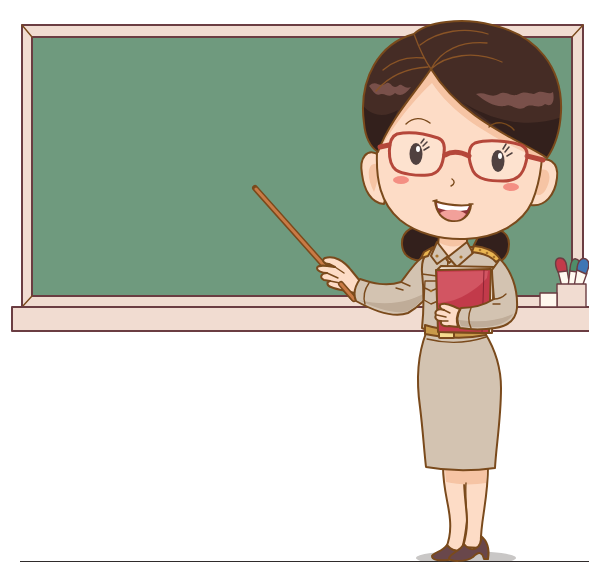
<!DOCTYPE html>
<html lang="en">
<head>
<meta charset="utf-8">
<title>Teacher at the chalkboard</title>
<style>
:root {
  --paper: #ffffff;
  --board: #6f9a7e;
  --frame: #f1dcd1;
  --frame-line: #6b3d42;
  --line: #7a4a1c;
  --skin: #fddcc6;
  --skin-shade: #f6c4a4;
  --hair: #452c25;
  --hair-dark: #33201c;
  --hair-shine: #79504a;
  --uniform: #d3c3b1;
  --uniform-shade: #bfac98;
  --glasses: #b5473a;
  --book: #c23a4a;
  --book-shade: #a92d3f;
  --gold: #e9b552;
  --shoe: #69474b;
}
html, body { margin: 0; background: var(--paper); }
body { width: 589px; height: 562px; overflow: hidden; }
svg { display: block; }
.frame { fill: var(--frame); stroke: var(--frame-line); stroke-width: 2; stroke-linejoin: round; }
.board { fill: var(--board); stroke: var(--frame-line); stroke-width: 2; }
.outlined { stroke: var(--line); stroke-width: 2; stroke-linejoin: round; stroke-linecap: round; }
.detail { fill: none; stroke: var(--line); stroke-width: 1.4; stroke-linecap: round; stroke-linejoin: round; }
.skin { fill: var(--skin); }
.skin-shade { fill: var(--skin-shade); }
.hair { fill: var(--hair); }
.hair-dark { fill: var(--hair-dark); }
.hair-shine { fill: var(--hair-shine); }
.strand { fill: none; stroke: #8a5426; stroke-width: 1.3; stroke-linecap: round; }
.uniform { fill: var(--uniform); }
.uniform-shade { fill: var(--uniform-shade); }
.gold { fill: var(--gold); }
.book { fill: var(--book); }
.shoe { fill: var(--shoe); }
.rim { fill: #fff; fill-opacity: .16; stroke: var(--glasses); stroke-width: 3; }
.arm-piece { fill: none; stroke: var(--glasses); stroke-width: 5; stroke-linecap: round; }
</style>
</head>
<body>
<svg width="589" height="562" viewBox="0 0 589 562" role="img" aria-label="Cartoon teacher in a khaki uniform pointing at an empty green chalkboard">
  <defs>
    <clipPath id="hair-shape"><path d="M364 123C358 78 380 43 414 34C426 22 462 17 492 25C537 35 563 68 561 112C560 132 554 148 547 158C520 140 463 121 431 69C416 92 390 119 378 152C369 146 365 135 364 123Z"/></clipPath>
    <g id="eye">
      <ellipse rx="6.5" ry="11" fill="#2e1d1b"/>
      <ellipse cx="2" cy="-5" rx="2" ry="3" fill="#fff"/>
    </g>
  </defs>

  <g id="chalkboard">
    <rect class="frame" x="22" y="25" width="561" height="282"/>
    <rect class="board" x="32" y="37" width="540" height="259"/>
    <path class="detail" d="M22 25L32 37M583 25L572 37M22 307L32 296M583 307L572 296" stroke-width="2"/>
    <rect class="frame" x="12" y="307" width="590" height="24"/>
  </g>

  <g id="markers">
    <g stroke="#6b3d42" stroke-width="1.4" stroke-linejoin="round">
      <path fill="#fffaf0" d="M558 271L567 270L570 287H562Z"/>
      <path fill="#c23a4a" d="M558 272C554 264 555 258 560 258C566 258 567 264 567 271Z"/>
      <path fill="#fffaf0" d="M570 270L578 271L575 287H568Z"/>
      <path fill="#4f8d69" d="M570 271C570 262 573 258 576 259C581 260 580 266 578 272Z"/>
      <path fill="#fffaf0" d="M577 269L587 273L582 287H574Z"/>
      <path fill="#3f76b5" d="M577 270C577 262 581 257 586 259C591 262 589 268 586 274Z"/>
      <rect fill="#f1dcd1" x="557" y="284" width="29" height="23"/>
      <rect fill="#fff8ee" x="540" y="293" width="17" height="14"/>
    </g>
  </g>

  <g id="floor">
    <ellipse cx="466" cy="558" rx="50" ry="7" fill="#c9c7c6"/>
    <path d="M20 561.5H589" stroke="#2f2b2b"/>
  </g>

  <g id="legs">
    <path class="skin outlined" d="M443 466C443 490 449 504 450 520C451 532 449 541 446 548L461 552C466 538 468 513 469 496L470 466Z"/>
    <path class="skin outlined" d="M464 466C463 492 467 508 467 522C467 532 465 540 463 547L481 548C479 526 488 503 488 466Z"/>
    <path class="skin-shade" d="M445 468H487L486 483C474 485 459 485 446 482Z"/>
    <path class="detail" d="M466 483C465 497 467 510 467 522"/>
    <path class="shoe outlined" d="M447 545C442 552 434 552 432 556C432 560 438 561 448 560C458 559 464 554 466 548C459 553 452 551 447 545Z"/>
    <path class="shoe outlined" d="M464 544C460 551 451 553 449 558C449 562 466 562 473 557C478 552 482 551 484 559H488C490 547 486 540 481 536C482 548 472 554 464 544Z"/>
  </g>

  <g id="skirt">
    <path class="uniform outlined" d="M426 333C418 354 416 379 420 407C423 431 424 450 426 467C448 471 474 471 495 468C496 447 501 419 501 388C501 363 493 346 485 333Z"/>
    <path class="detail" d="M427 339C447 344 468 343 486 337"/>
  </g>

  <g id="bun">
    <path class="hair-dark outlined" d="M431 229C414 222 401 231 402 245C403 258 416 264 432 258L440 238Z"/>
    <path class="hair-dark outlined" d="M478 237C492 224 509 229 509 244C509 258 499 267 485 262L472 249Z"/>
  </g>

  <g id="pointing-arm">
    <path d="M255 188L353 298" stroke="#7a4a1c" stroke-width="6" stroke-linecap="round"/>
    <path d="M256 189L353 298" stroke="#c97a45" stroke-width="3" stroke-linecap="round"/>
    <path class="skin outlined" d="M360 281L351 270C344 261 334 255 325 258C321 260 324 264 329 264L335 267C328 266 318 264 317 268C317 271 322 273 327 273C321 273 319 278 324 280L330 281C326 282 327 286 331 287C340 291 348 290 357 294Z"/>
    <path class="detail" d="M335 267L344 273M327 273L338 278M330 281L340 283"/>
    <path d="M341 284L354 299" stroke="#7a4a1c" stroke-width="6" stroke-linecap="round"/>
    <path d="M341 284L354 299" stroke="#c97a45" stroke-width="3" stroke-linecap="round"/>
    <path class="uniform outlined" d="M432 252C419 256 411 269 401 282C386 287 372 283 360 279C355 286 353 294 356 301C374 311 394 318 408 313C419 307 428 297 436 285Z"/>
    <path class="uniform-shade" d="M359 300C377 309 397 315 408 311C417 306 424 299 430 290C412 302 388 307 359 300Z"/>
    <path class="detail" d="M369 283C364 290 363 297 365 304M401 282L410 286M396 288L403 290"/>
  </g>

  <g id="blouse">
    <path class="uniform outlined" d="M437 247C427 250 421 258 422 272C424 291 424 309 422 328C441 337 467 337 488 331C490 310 510 286 501 262C495 251 485 248 474 247Z"/>
    <path class="skin outlined" d="M439 234L438 247L449 263L467 247V234Z"/>
    <path class="skin-shade" d="M440 238H466V243C457 248 448 247 440 243Z"/>
    <path class="uniform outlined" d="M437 242L431 256L437 264L448 256Z"/>
    <path class="uniform outlined" d="M467 242L448 257L457 267L473 253Z"/>
    <path class="detail" d="M448 257L445 330M422 274L437 276M425 281H438V301L431 304L424 300ZM425 288L431 291L438 288"/>
    <path class="gold outlined" stroke-width="1.2" d="M474 246C485 247 495 251 500 259L496 262C490 255 482 253 472 252Z"/>
    <path class="gold outlined" d="M433 247L424 252L421 258L428 256Z"/>
    <g fill="#a9742b"><circle cx="480" cy="250" r="1.3"/><circle cx="487" cy="253" r="1.3"/><circle cx="494" cy="257" r="1.3"/><circle cx="437" cy="256" r="1.6"/><circle cx="461" cy="257" r="1.6"/><circle cx="447" cy="267" r="1.3"/><circle cx="431" cy="291" r="1.3"/></g>
    <path fill="#c99a4b" class="outlined" d="M425 325C444 331 469 332 486 328V335C466 339 444 338 425 334Z"/>
    <rect x="439" y="326" width="15" height="12" rx="1" fill="#f6dc91" class="outlined"/>
  </g>

  <g id="book-arm">
    <path fill="#fff3e8" class="outlined" d="M437 270L441 266L494 267L492 333L441 332Z"/>
    <path class="book outlined" d="M436 270L491 269L489 333L438 332Z"/>
    <path fill="#d25562" d="M438 272L488 271L487 278C470 296 453 302 438 303Z"/>
    <path fill="none" stroke="#8d2434" d="M484 270L482 332"/>
    <path class="uniform outlined" d="M500 259C511 270 518 288 517 308C516 320 508 326 495 328C483 330 472 330 460 328C456 322 457 314 461 308C474 308 486 304 494 299C493 287 492 276 492 270Z"/>
    <path class="uniform-shade" d="M461 326C483 329 507 327 513 314C497 321 480 323 459 320Z"/>
    <path class="detail" d="M471 308C468 315 468 322 471 328M494 299C500 299 503 297 506 294M493 304L500 304"/>
    <path class="skin outlined" d="M460 309C453 307 448 302 442 304C438 305 440 309 444 310C438 308 434 311 436 315C434 318 437 321 441 321C440 325 444 327 449 326L458 327C456 321 457 314 460 309Z"/>
    <path class="detail" d="M444 310L450 313M437 315L446 317M441 321L448 321"/>
  </g>

  <g id="head">
    <path class="skin outlined" d="M379 155C367 147 359 158 362 174C364 190 371 203 384 204L390 178Z"/>
    <path class="skin outlined" d="M535 165C548 153 559 163 557 178C555 195 545 207 531 205L524 185Z"/>
    <path class="skin-shade" d="M378 164C367 161 366 177 374 192C377 184 379 176 378 164ZM538 171C550 165 553 178 545 191C539 198 535 195 533 190Z"/>
    <path class="skin outlined" d="M432 64C405 83 378 121 377 153C376 179 380 203 400 220C416 233 441 240 465 239C496 238 522 224 532 202C541 180 545 151 540 126Z"/>
    <path class="skin-shade" d="M431 69C416 92 390 119 378 152C385 141 403 110 432 83C459 124 511 145 542 161L547 150C505 128 461 109 431 69Z"/>

    <g id="hairstyle">
      <path class="hair" d="M364 123C358 78 380 43 414 34C426 22 462 17 492 25C537 35 563 68 561 112C560 132 554 148 547 158C520 140 463 121 431 69C416 92 390 119 378 152C369 146 365 135 364 123Z"/>
      <g clip-path="url(#hair-shape)">
        <path class="hair-dark" d="M362 105C375 119 387 116 398 110L376 158H360ZM462 102C493 121 529 130 565 116V162H545Z"/>
        <path class="hair-shine" d="M369 86C376 79 379 88 385 84C391 79 391 90 398 86C402 82 404 90 411 87C405 95 400 97 395 93C389 99 386 93 381 94C376 97 373 91 369 86ZM476 94C486 91 490 99 499 94C507 90 511 98 519 94C527 90 532 96 536 93C543 89 548 96 553 92C555 101 552 108 545 104C538 110 531 102 524 108C515 111 511 103 505 106C494 107 486 102 476 94Z"/>
      </g>
      <path class="strand" d="M431 69C423 58 418 45 414 34M431 69C441 50 461 41 487 43M431 69C446 55 474 50 502 62M428 67C408 68 389 76 376 91M424 58C407 56 393 61 383 70M420 45C439 30 466 27 488 34"/>
      <path fill="none" class="outlined" d="M364 123C358 78 380 43 414 34C426 22 462 17 492 25C537 35 563 68 561 112C560 132 554 148 547 158C520 140 463 121 431 69C416 92 390 119 378 152C369 146 365 135 364 123Z"/>
    </g>

    <g id="face">
      <path class="detail" d="M406 124C413 117 422 117 430 123M489 127C496 120 507 122 514 130" stroke-width="2"/>
      <ellipse cx="401" cy="180" rx="8" ry="4" fill="#f48f83"/>
      <ellipse cx="511" cy="187" rx="8" ry="4" fill="#f48f83"/>
      <use href="#eye" x="416" y="154"/>
      <use href="#eye" x="498" y="161"/>
      <path d="M423 146L427 142M421 143L424 139M424 150L429 147M505 152L509 147M503 149L506 144M507 156L512 153" stroke="#2e1d1b" stroke-width="1.5" stroke-linecap="round"/>
      <path class="detail" d="M452 179C455 181 455 184 451 186"/>
      <path fill="#8f3338" class="outlined" d="M435 201C446 205 459 206 471 205C470 216 462 222 452 221C442 220 436 212 435 201Z"/>
      <path fill="#fff" d="M437 203C447 206 459 207 469 206L467 210C457 212 446 211 438 208Z"/>
      <path fill="#f2a09a" d="M440 213C447 208 460 209 466 214C462 220 457 221 451 220C446 219 442 216 440 213Z"/>
      <path class="detail" d="M433 201L437 200M469 204L473 204"/>
    </g>

    <g id="glasses">
      <path class="arm-piece" d="M380 147L389 145M527 156L543 160"/>
      <path class="rim" d="M397 134C411 131 426 134 438 138C444 140 445 146 444 153C443 164 440 174 428 175C416 176 402 174 396 170C387 163 387 138 397 134Z"/>
      <path class="rim" d="M475 143C488 139 508 141 521 145C528 148 528 155 526 162C523 175 517 181 503 181C490 181 478 180 473 171C468 160 467 147 475 143Z"/>
      <path class="arm-piece" d="M445 155C452 151 461 152 469 156" stroke-width="4"/>
    </g>
  </g>
</svg>
</body>
</html>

++++++

> TASK ITEM
From the entries above, select each line containing the string "piece".

> REPLY TO THE TASK
.arm-piece { fill: none; stroke: var(--glasses); stroke-width: 5; stroke-linecap: round; }
      <path class="arm-piece" d="M380 147L389 145M527 156L543 160"/>
      <path class="arm-piece" d="M445 155C452 151 461 152 469 156" stroke-width="4"/>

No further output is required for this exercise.